● Prompt
Search the entries below for "return", and copy each line where it appears.

(Saved entries)
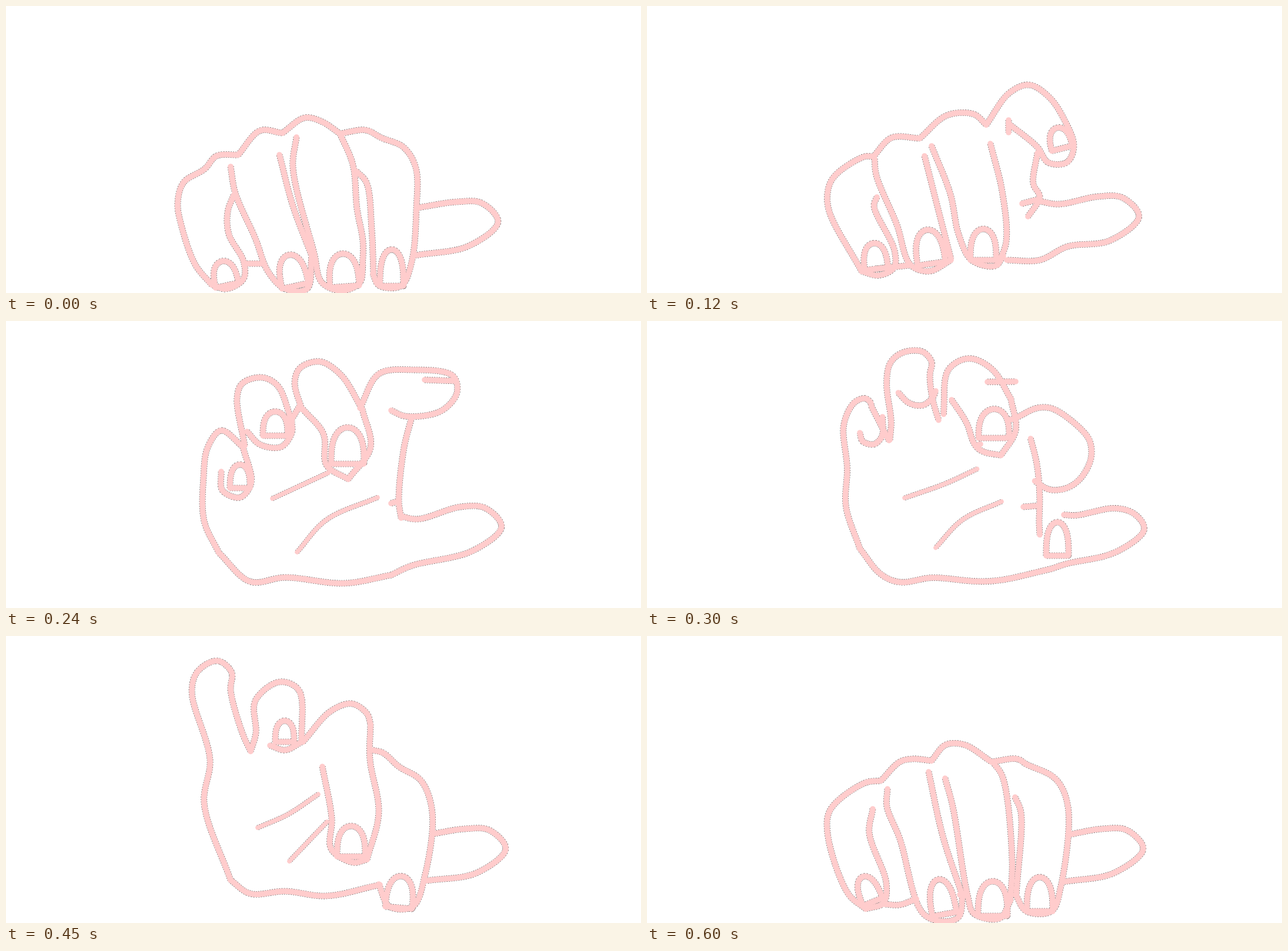
An HTML page with a canvas that plays this animation: 1080 px wide and 488 px high, repeating every 0.63 s.

```html
<!DOCTYPE html>
<html lang="en">
<head>
<meta charset="utf-8">
<title>Drumming fingers</title>
<style>
html, body { margin: 0; height: 100%; overflow: hidden; background: #fff; }
canvas { display: block; }
</style>
</head>
<body>
<canvas id="stage" width="1080" height="488"></canvas>
<script>
const LOOP = 630, STEP = 30, SAMPLES = 90;
const ctx = document.getElementById("stage").getContext("2d");
const mix = (a, b, k) => a + (b - a) * k;
const mixPoint = (a, b, k) => [mix(a[0], b[0], k), mix(a[1], b[1], k)];

function points(text) {
  const v = text.split(" ").map(Number), pts = [];
  for (let n = 0; n < v.length; n += 2) pts.push([v[n], v[n + 1]]);
  return pts;
}

// Smooth curve through unevenly spaced points.
function smooth(pts) {
  const last = pts.length - 1, gap = [], slope = [], out = [pts[0]];
  for (let n = 0; n < last; n++) {
    const dx = pts[n + 1][0] - pts[n][0], dy = pts[n + 1][1] - pts[n][1];
    gap[n] = Math.sqrt(Math.hypot(dx, dy));
    slope[n] = [dx / gap[n], dy / gap[n]];
  }
  const tangent = n => n === 0 ? slope[0] : n === last ? slope[last - 1]
    : mixPoint(slope[n - 1], slope[n], gap[n - 1] / (gap[n - 1] + gap[n]));
  for (let n = 0; n < last; n++) {
    const a = pts[n], b = pts[n + 1], ta = tangent(n), tb = tangent(n + 1);
    for (let s = 1; s <= 12; s++) {
      const u = s / 12, v = 1 - u, e = u * u * (3 - 2 * u);
      out.push([0, 1].map(j => mix(a[j], b[j], e) + gap[n] * u * v * (v * ta[j] - u * tb[j])));
    }
  }
  return out;
}

// Points at equal distances along the curve.
function resample(pts) {
  const len = [0];
  for (let n = 1; n < pts.length; n++)
    len.push(len[n - 1] + Math.hypot(pts[n][0] - pts[n - 1][0], pts[n][1] - pts[n - 1][1]));
  const total = len[len.length - 1], out = [];
  for (let s = 0, n = 1; s <= SAMPLES; s++) {
    const goal = total * s / SAMPLES;
    while (n < pts.length - 1 && len[n] < goal) n++;
    out.push(mixPoint(pts[n - 1], pts[n], (goal - len[n - 1]) / (len[n] - len[n - 1])));
  }
  return out;
}

const line = text => resample(smooth(points(text)));

// Rounded arch standing on the middle of its base, tilted in degrees.
function nail(x, y, w, h, tilt = 0) {
  const r = tilt * Math.PI / 180, c = Math.cos(r), s = Math.sin(r), pts = [];
  for (let n = 0; n <= 40; n++) {
    const u = Math.PI * n / 40;
    const px = -Math.cos(u) * w / 2, py = -h * Math.max(0, Math.sin(u)) ** 0.65;
    pts.push([x + px * c - py * s, y + px * s + py * c]);
  }
  return resample([...pts, pts[0]]);
}

function thumb(start, x, y, end) {
  const tip = [[x - 70, y - 34], [x - 28, y - 32], [x, y], [x - 50, y + 41]];
  return resample(smooth([...points(start), ...tip, ...points(end)]));
}

// Letters: p r m i = pinky, ring, middle, index (2, 3 = sides, N = nail);
// t = thumb, b = heel, w = web, c = palm crease, h = small hook.
const fist = {
  p: line("350 474 322 440 298 372 292 335 302 300 338 277 358 255 395 253"),
  p2: line("387 322 377 350 379 388 404 434 404 464 375 481 350 474"),
  b: line("436 438 406 438"),
  r: line("395 253 432 212 470 216"),
  r2: line("382 273 390 318 424 395 446 452 475 481 512 481 520 425"),
  r3: line("465 253 488 340 522 430"),
  m: line("470 216 508 190 538 197 568 217"),
  m2: line("494 223 488 275 524 420 537 470 572 484 602 470 607 440"),
  m3: line("568 217 590 270 597 345 607 400 606 450"),
  i: line("568 217 612 211 638 224 676 240 697 275 698 345 690 435 672 476 634 475 624 455"),
  i2: line("596 281 613 300 622 380 625 455"),
  t: thumb("700 343", 837, 367, "696 424"),
  pN: nail(376, 475, 40, 42, -12),
  rN: nail(492, 476, 46, 54, -12),
  mN: nail(576, 477, 50, 56, -4),
  iN: nail(656, 476, 40, 62)
};

const pointing = {
  p: line("365 451 309 346 309 308 322 286 370 256 385 256"),
  p2: line("391 325 386 340 421 416 420 445 394 458 365 451"),
  b: line("446 441 387 447"),
  r: line("385 256 416 224 464 225"),
  r2: line("387 260 390 288 425 372 448 440 480 451 517 432"),
  r3: line("472 255 495 345 517 430"),
  m: line("464 225 510 186 556 184 577 202"),
  m2: line("484 238 516 320 530 388 552 432 592 442 606 425"),
  m3: line("584 234 604 315 611 400 597 440"),
  i: line("577 202 616 148 650 134 684 155 708 190 726 238 714 266 682 266 664 240 615 200"),
  h1: line("615 194 615 215"),
  w: line("664 250 657 302 668 325 648 358"),
  h2: line("638 336 668 328"),
  t: thumb("668 332 700 337", 837, 358, "715 409 668 432 612 432"),
  pN: nail(390, 447, 40, 44, -6),
  rN: nail(484, 438, 48, 58, -8),
  mN: nail(572, 432, 44, 53),
  iN: nail(706, 242, 36, 36, -14)
};

const opening = {
  p: line("362 394 337 340 336 265 343 215 366 186 403 214"),
  p2: line("403 214 417 275 398 300 368 288 366 256"),
  b: line("655 432 575 446 475 436 415 443 362 394"),
  r: line("406 212 393 130 402 106 435 96 462 110 486 170"),
  r2: line("410 188 432 210 468 214 486 190 486 170"),
  h4: line("486 167 499 145"),
  m: line("503 150 491 105 500 80 534 69 570 92 606 150"),
  m2: line("505 150 540 192 545 245 582 269"),
  m3: line("606 150 620 215 582 269"),
  i: line("602 148 634 90 690 83 760 93 767 122 740 153 680 162 655 152"),
  h3: line("712 100 764 102"),
  w: line("690 164 677 215 668 305 672 335"),
  h2: line("655 310 668 306"),
  c1: line("453 302 548 258"),
  c2: line("632 300 545 338 495 393"),
  t: thumb("672 332 700 337", 843, 350, "690 416 655 432"),
  pN: nail(398, 284, 34, 40),
  rN: nail(458, 195, 42, 41),
  mN: nail(581, 243, 56, 62)
};

const spread = {
  p: line("362 380 338 285 347 200 332 105 364 57 394 58 404 85 398 110 420 192"),
  p2: line("398 112 358 124"),
  b: line("720 411 590 441 495 437 440 444 395 427 362 380"),
  r: line("420 192 429 150 422 75 432 26 468 4 505 9 517 38 496 68 493 115 506 167"),
  r2: line("445 56 463 71 496 68"),
  h3: line("446 107 490 104"),
  m: line("506 167 519 130 526 80 560 54 602 68 632 115"),
  m2: line("531 118 564 182 592 192 622 188"),
  m3: line("632 115 634 160 622 188"),
  i: line("624 190 650 204 715 214 738 262 742 355 720 404 690 412 664 392"),
  w: line("615 236 648 272 666 328 664 392"),
  h4: line("648 252 632 274"),
  h2: line("625 322 664 322"),
  c1: line("423 300 510 275 575 245"),
  c2: line("574 314 530 336 487 378"),
  t: thumb("746 327", 850, 355, "720 411"),
  mN: nail(599, 155, 48, 37),
  iN: nail(698, 399, 38, 57)
};

const folding = {
  p: line("382 415 337 285 347 210 316 95 326 60 360 42 384 62 382 92 402 165 416 196"),
  b: line("636 423 545 442 475 434 415 438 382 415"),
  r: line("416 196 425 165 424 110 465 78 498 92 503 180"),
  r2: line("449 186 475 194 503 180"),
  m: line("505 180 552 128 588 115 614 132 620 150"),
  m2: line("538 222 554 310 553 362 590 385 614 380"),
  m3: line("620 150 619 210 634 300 614 380"),
  i: line("624 194 642 199 668 222 706 246 725 300 713 405 692 460 652 460 634 422"),
  c1: line("428 326 480 303 531 269"),
  c2: line("546 316 482 383"),
  t: thumb("728 336", 850, 362, "716 416"),
  rN: nail(474, 180, 32, 36),
  mN: nail(587, 375, 48, 52),
  iN: nail(668, 462, 46, 54, 5)
};

const closing = {
  p: line("345 396 312 368 296 325 302 260 320 225 358 215 396 238"),
  p2: line("366 268 366 330 376 370 345 396"),
  b: line("465 450 402 450 372 425 364 392"),
  r: line("396 238 438 204 462 197 490 205"),
  r2: line("413 257 412 285 441 375 470 465 500 480 533 462 537 440"),
  r3: line("496 255 500 320 537 440"),
  m: line("490 205 515 186 545 177 595 208"),
  m2: line("511 234 542 360 549 460 580 470 614 460 620 440"),
  m3: line("597 210 620 248 619 440"),
  i: line("595 208 640 205 660 221 705 240 720 270 715 340 690 458 660 461 632 444"),
  i2: line("640 266 641 345 632 444"),
  h1: line("622 290 637 295"),
  t: thumb("718 341", 848, 365, "708 421"),
  pN: nail(345, 388, 36, 44, -22),
  rN: nail(503, 473, 38, 62, -8),
  mN: nail(584, 467, 48, 53),
  iN: nail(664, 460, 44, 50, 3)
};

const closed = {
  p: line("372 464 342 438 307 335 312 295 370 250 398 246"),
  p2: line("384 294 378 335 407 420 402 454 372 464"),
  b: line("458 447 430 457 404 456"),
  r: line("398 246 430 214 452 209 484 212"),
  r2: line("409 260 408 290 430 345 468 470 500 485 530 478 537 440"),
  r3: line("479 231 503 340 536 440"),
  m: line("484 212 508 185 540 185 586 214"),
  m2: line("507 242 520 290 545 440 556 472 600 480 618 450"),
  m3: line("588 214 605 240 621 380 618 450"),
  i: line("586 214 630 209 645 218 695 243 716 290 704 425 688 468 645 468 627 440"),
  i2: line("626 274 636 300 628 440"),
  h1: line("532 440 545 440"),
  t: thumb("716 338", 844, 362, "708 418"),
  pN: nail(384, 452, 36, 46, -22),
  rN: nail(506, 473, 42, 60, -10),
  mN: nail(588, 476, 50, 59),
  iN: nail(668, 468, 44, 58)
};

const keys = [
  [0, fist], [120, pointing], [240, opening], [360, spread],
  [450, folding], [540, closing], [600, closed], [LOOP, fist]
];

// Shared strokes blend; the others switch halfway.
function strokesAt(time) {
  const n = keys.findIndex(([at]) => at > time);
  const [t0, from] = keys[n - 1], [t1, to] = keys[n];
  const k = (time - t0) / (t1 - t0), near = k < 0.5 ? from : to;
  return Object.keys(near).map(name => {
    const a = from[name], b = to[name];
    const pts = a && b ? a.map((p, j) => mixPoint(p, b[j], k)) : near[name];
    return { pts, width: name[0] === "c" ? 7.5 : 9.6 };
  });
}

function ink(strokes, color, extra, dash, cap) {
  ctx.strokeStyle = color;
  ctx.lineCap = cap;
  ctx.lineJoin = "round";
  ctx.setLineDash(dash);
  for (const { pts, width } of strokes) {
    ctx.lineWidth = width + extra;
    ctx.beginPath();
    pts.forEach(p => ctx.lineTo(p[0], p[1]));
    ctx.stroke();
  }
}

function draw(now) {
  const strokes = strokesAt(Math.floor(now % LOOP / STEP) * STEP);
  ctx.fillStyle = "#fff";
  ctx.fillRect(0, 0, 1080, 488);
  ink(strokes, "#555", 1.1, [2, 2], "butt");
  ink(strokes, "#ffcccc", 0, [], "round");
}

let start;
function tick(now) {
  start ??= now;
  draw(now - start);
  requestAnimationFrame(tick);
}
draw(0);
requestAnimationFrame(tick);
</script>
</body>
</html>
```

● Exercise solution
  return pts;
  return out;
  return out;
  return resample([...pts, pts[0]]);
  return resample(smooth([...points(start), ...tip, ...points(end)]));
  return Object.keys(near).map(name => {
    return { pts, width: name[0] === "c" ? 7.5 : 9.6 };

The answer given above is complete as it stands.